We strive to find measurements in pitching that give us high correlations year to year because that helps tell us the measure of pitching that are more stable and stability is what you need in order to do projections. If a pitcher's win total had a year-to-year correlation of exactly zero (it's close), then the best case that we could do for projecting 2008 win totals would be to assign the same, league average, number of wins to each pitcher. That's not very helpful. In fact, it's not helpful at all. Conversely, if we knew that a pitcher's groundball ratio had a correlation of exactly one (it's close) then we could predict 2008's groundball ratios accurately by simply using 2007's totals. That's incredibly useful.
These disparate examples show the full range of possibilities when it comes to projecting future performance. At one extreme, we can use 100% of the pitcher's own totals (i.e. 2007) and ignore everyone else. At the other, we are forced to use 100% of the average and completely disregard what the individual pitcher accomplished.
It's important to know which category each stat falls into and not only to just focus on the ones with high correlation, but also to remove the taint of the stats with low correlation.
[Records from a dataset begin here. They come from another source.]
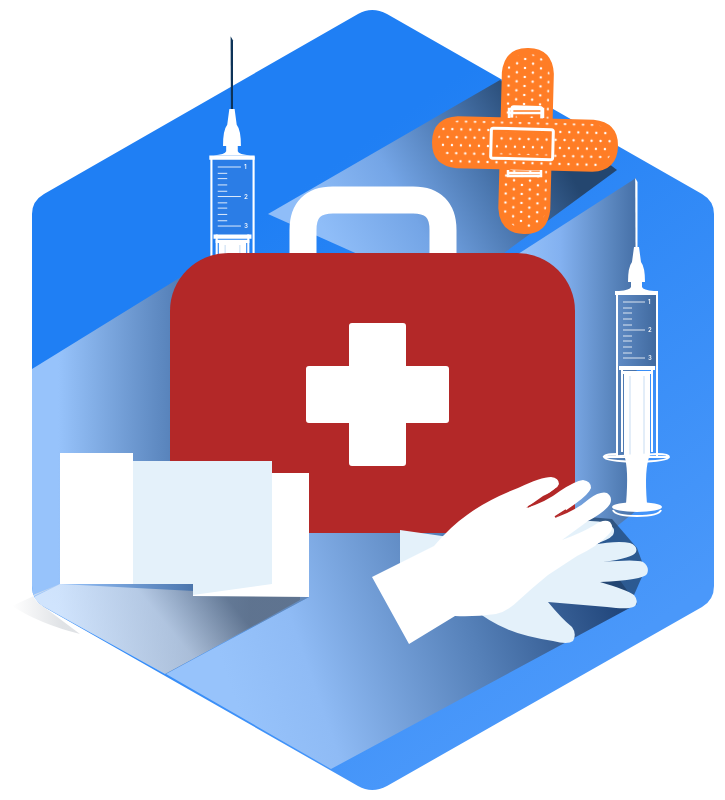
<!DOCTYPE html>
<html lang="en">
<head>
<meta charset="utf-8">
<title>First aid kit</title>
<style>
:root{--blue:#1f7ff4;--blue-light:#4a98fa;--red:#b32828;--orange:#ff7d26;--ice:#e4f1fa;--white:#fff;--navy:#0d3358;--shade-dark:#2a4f80;--shade-mid:#5580b8;--shade-light:#97c3fb}
html,body{margin:0;background:var(--white);overflow:hidden}
svg{display:block;width:725px;height:800px}
.white{fill:var(--white)}
.ice{fill:var(--ice)}
.outline{fill:none;stroke:var(--white)}
.scale-label{font:600 6px Inter,sans-serif;fill:var(--white)}
.s-blue{stop-color:var(--blue)}
.s-blue-light{stop-color:var(--blue-light)}
.s-dark{stop-color:var(--shade-dark)}
.s-mid{stop-color:var(--shade-mid)}
.s-light{stop-color:var(--shade-light)}
</style>
</head>
<body>
<svg viewBox="0 0 725 800" role="img" aria-label="First aid kit with syringes, plasters, bandage roll and gloves on a blue hexagon">
<defs>
<linearGradient id="hexagon-fill" gradientUnits="userSpaceOnUse" x1="180" y1="150" x2="560" y2="690"><stop offset=".15" class="s-blue"/><stop offset="1" class="s-blue-light"/></linearGradient>
<linearGradient id="kit-shade" gradientUnits="userSpaceOnUse" x1="32" y1="0" x2="250" y2="0"><stop offset="0" class="s-light"/><stop offset=".12" class="s-light"/><stop offset=".66" class="s-mid"/><stop offset="1" class="s-dark"/></linearGradient>
<linearGradient id="glove-shade" gradientUnits="userSpaceOnUse" x1="235" y1="700" x2="610" y2="570"><stop offset="0" class="s-light"/><stop offset=".2" stop-color="#8fbbf5"/><stop offset=".62" class="s-mid"/><stop offset="1" stop-color="#20457a"/></linearGradient>
<linearGradient id="plaster-shade" gradientUnits="userSpaceOnUse" x1="330" y1="240" x2="540" y2="120"><stop offset="0" stop-color="#8fbdf8"/><stop offset=".35" stop-color="#74a5e6"/><stop offset=".68" stop-color="#4a76ae"/><stop offset="1" stop-color="#24466f"/></linearGradient>
<linearGradient id="syringe-shade" gradientUnits="userSpaceOnUse" x1="515" y1="0" x2="645" y2="0"><stop offset="0" class="s-light"/><stop offset=".35" stop-color="#83b1f0"/><stop offset=".75" stop-color="#5985bd"/><stop offset="1" stop-color="#3f689f"/></linearGradient>
<linearGradient id="roll-shade" gradientUnits="userSpaceOnUse" x1="90" y1="655" x2="200" y2="565"><stop offset="0" stop-color="#fff" stop-opacity=".55"/><stop offset=".55" stop-color="#e8edf5" stop-opacity=".6"/><stop offset="1" stop-color="#7b8798" stop-opacity=".65"/></linearGradient>
<linearGradient id="roll-tip" gradientUnits="userSpaceOnUse" x1="12" y1="0" x2="62" y2="0"><stop offset="0" stop-color="#fff"/><stop offset="1" stop-color="#cfd3d8"/></linearGradient>
<linearGradient id="fluid-shaded" x1="0" y1="0" x2="1" y2="0"><stop offset="0" stop-color="#5e8ac4"/><stop offset="1" stop-color="#416a9f"/></linearGradient>
<path id="hexagon" d="M358 14Q372 6 387 14L702 194Q714 201 714 214V586Q714 600 702 607L387 786Q372 794 358 786L44 607Q32 600 32 586V214Q32 201 44 194Z"/>
<clipPath id="hexagon-clip"><use href="#hexagon"/></clipPath>
<pattern id="plaster-dots" width="9" height="16" patternUnits="userSpaceOnUse"><circle cx="2" cy="3" r="1.2" fill="#fff"/><circle cx="6.5" cy="11" r="1.2" fill="#fff"/></pattern>
<g id="syringe">
<path class="white" d="M634 247H639L641 262Q645 267 645 282H628Q628 267 632 262Z"/>
<path class="white" d="M631 282H642V287Q643 290 654 291H619Q630 290 631 287Z"/>
<path class="outline" stroke-width="2" d="M617 456V293H657V456M622 366V452M652 366V452"/>
<path class="white" d="M615 291H658V295H615Z"/>
<path class="white" d="M619 366H655V370H619ZM621 371H653V374H621ZM624 373H650V455Q644 468 647 504H626Q629 468 624 455Z"/>
<path stroke="#c7dcf2" stroke-width="1" d="M630 376V455M644 376V455"/>
<path class="outline" stroke-width="2" d="M604 457Q604 454 617 454M657 454Q669 454 669 457Q668 461 637 462Q605 461 604 457ZM604 457H625M649 457H669"/>
<ellipse cx="637" cy="507" rx="25" ry="5" class="white"/>
<path class="outline" stroke-width="2" d="M613 510Q615 516 637 516Q659 516 661 510"/>
<path class="outline" stroke-width=".8" d="M623 302H645M623 308H632M623 313H632M623 319H632M623 325H632M623 330H645M623 336H632M623 341H632M623 347H632M623 353H632M623 358H645"/>
<text class="scale-label" x="648" y="304">1</text><text class="scale-label" x="648" y="332">2</text><text class="scale-label" x="648" y="360">3</text>
</g>
<path id="needle" d="M635.2 178L637.5 182V249H635.5Z"/>
<g id="plaster-strip">
<path fill="var(--orange)" d="M457 118H593Q618 120 618 144Q618 168 593 170H457Q432 168 432 144Q432 120 457 118Z"/>
<path fill="url(#plaster-dots)" d="M459 122H591Q612 124 612 144Q612 163 591 166H459Q438 163 438 144Q438 124 459 122Z"/>
<rect x="491" y="129" width="62" height="30" rx="2" fill="var(--orange)" stroke="#fff" stroke-width="3"/>
<path fill="url(#plaster-dots)" d="M496 133H548V155H496Z"/>
</g>
</defs>

<use href="#hexagon" fill="url(#hexagon-fill)"/>

<g id="long-shadows" clip-path="url(#hexagon-clip)">
<path fill="url(#kit-shade)" d="M32 369L215 256H300V600L166 674L32 600Z"/>
<path fill="url(#glove-shade)" d="M166 674L309 597V525H580L637 604L331 769Z"/>
<path fill="url(#plaster-shade)" d="M500 80L268 214L362 256H500L617 170Z"/>
<path fill="url(#syringe-shade)" d="M636 178L515 256V540H600L637 510Z"/>
</g>
<path fill="url(#roll-tip)" opacity=".65" d="M60 584L12 606Q40 624 80 634L44 607Q34 601 33 595Z"/>
<path fill="url(#roll-shade)" d="M60 584L34 597Q36 602 44 607L165 674L309 597Z"/>

<g id="syringe-left" transform="translate(-438.9 -151.3) scale(1.054)">
<rect x="619" y="295" width="36" height="71" fill="#2b7de6"/>
<use href="#needle" fill="var(--navy)"/>
<use href="#syringe"/>
</g>

<g id="kit">
<path class="outline" stroke-width="27" d="M303 260V230Q303 200 333 200H413Q443 200 443 230V260"/>
<rect x="170" y="253" width="405" height="280" rx="58" fill="var(--red)"/>
<path fill="var(--red)" d="M170 440H575V533H170Z"/>
<path class="white" d="M352 323H403Q406 323 406 326V366H446Q449 366 449 369V420Q449 423 446 423H406V463Q406 466 403 466H352Q349 466 349 463V423H309Q306 423 306 420V369Q306 366 309 366H349V326Q349 323 352 323Z"/>
</g>

<g id="plasters">
<use href="#plaster-strip" transform="rotate(91.5 525 144) translate(-3 -1)"/>
<use href="#plaster-strip" transform="rotate(1.5 525 144)"/>
<path fill="none" stroke="#fff" stroke-width="2.5" d="M509 118V109H543V118M509 113H543M508 170V176H541V170M508 173H541"/>
</g>

<g id="syringe-right">
<rect x="618" y="295" width="38" height="71" fill="url(#fluid-shaded)"/>
<use href="#needle" class="white"/>
<use href="#syringe"/>
</g>

<g id="bandage-roll">
<path class="white" d="M270 473H309V597L193 596V584Z"/>
<path class="ice" d="M132 461H272V584L193 595V584H132Z"/>
<rect class="white" x="60" y="453" width="73" height="131"/>
</g>

<g id="gloves">
<path fill="#23466f" opacity=".75" d="M565 515L612 519L637 548L645 570L630 604L580 600Z"/>
<path class="ice" d="M400 530L470 540L560 525Q590 518 606 523Q617 527 613 535Q609 540 592 545Q618 540 630 543Q638 546 636 552Q633 558 603 562Q636 559 643 562Q650 567 647 574Q643 580 600 582Q627 590 634 595Q639 601 635 606Q630 610 607 607L548 602Q562 619 572 627Q577 634 573 641Q568 645 553 641Q523 636 507 629Q488 621 474 609L400 568Z"/>
<path class="white" d="M372 577L434 546Q451 526 467 515Q487 500 518 488Q541 477 551 477Q559 478 559 484Q557 490 543 496L526 508Q546 502 560 491Q575 481 583 480Q591 481 591 488Q589 494 575 504L555 518Q577 510 589 499Q600 491 607 493Q613 497 610 504Q605 512 588 521L562 540Q581 533 593 526Q604 518 610 522Q615 528 608 535Q598 546 577 556L548 575Q532 588 518 601Q508 611 496 614Q474 617 455 616L409 644Z"/>
<path fill="none" stroke="var(--red)" stroke-width="1.5" d="M528 507Q542 500 557 488M555 517L566 510"/>
</g>
</svg>
</body>
</html>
This is what we call regression. If our numbers shows that a pitcher's strikeout rate has a year-to-year correlation of 0.75 (actual number), that means that for projecting Pitcher X, we would take his 2007 strikeout rate * 0.75 and add in (1 - 0.75) * league average 2007 strikeout rate to arrive at our projection for his 2008 strikeout rate.
Naturally there are far more complex things that go into most projections such as aging curves, park factors and the like, but at their base all projection systems anchor themselves in these regressions in some form or another. So, wouldn't you like to know what those regressions are? Of course you do. To find them out, I went through my pitch data I pulled out all the pitches from starting pitchers who faced at least 200 batters and threw at least 1,000 pitches in a season of which there were 827 such seasons. I then grouped them by player by consecutive year so that the data would only be counted if a pitcher appeared in both year x and year x+1. Here's the results:
There's some pretty important factoids up there. At the very bottom we see why ERA is a terrible measurement. That low correlation goes to show how little control a pitcher has over it. Ditto BABIP (no surprise) and ditto HR/FB which might come as a bit more of a surprise especially if you noticed how incredibly stable GB% is, but as the plot below shows, there appears to be little to zero correlation between a pitcher's GB rate and his HR/FB ratio.
Since HR/FB isn't stable, it's no surprise that HR isn't either. Walks and strikeouts are fairly predictable, but not as good as balls and missed bats which is what leads me to say that if we wanted to construct a finer version of the three true outcomes for pitchers, it would be balls, swinging strikes and groundballs. It dovetails both with the data above and what's logical to me; that the three things we want most in a pitcher is to throw strikes, miss bats and keep the ball on the ground. Most everything else is out of his control.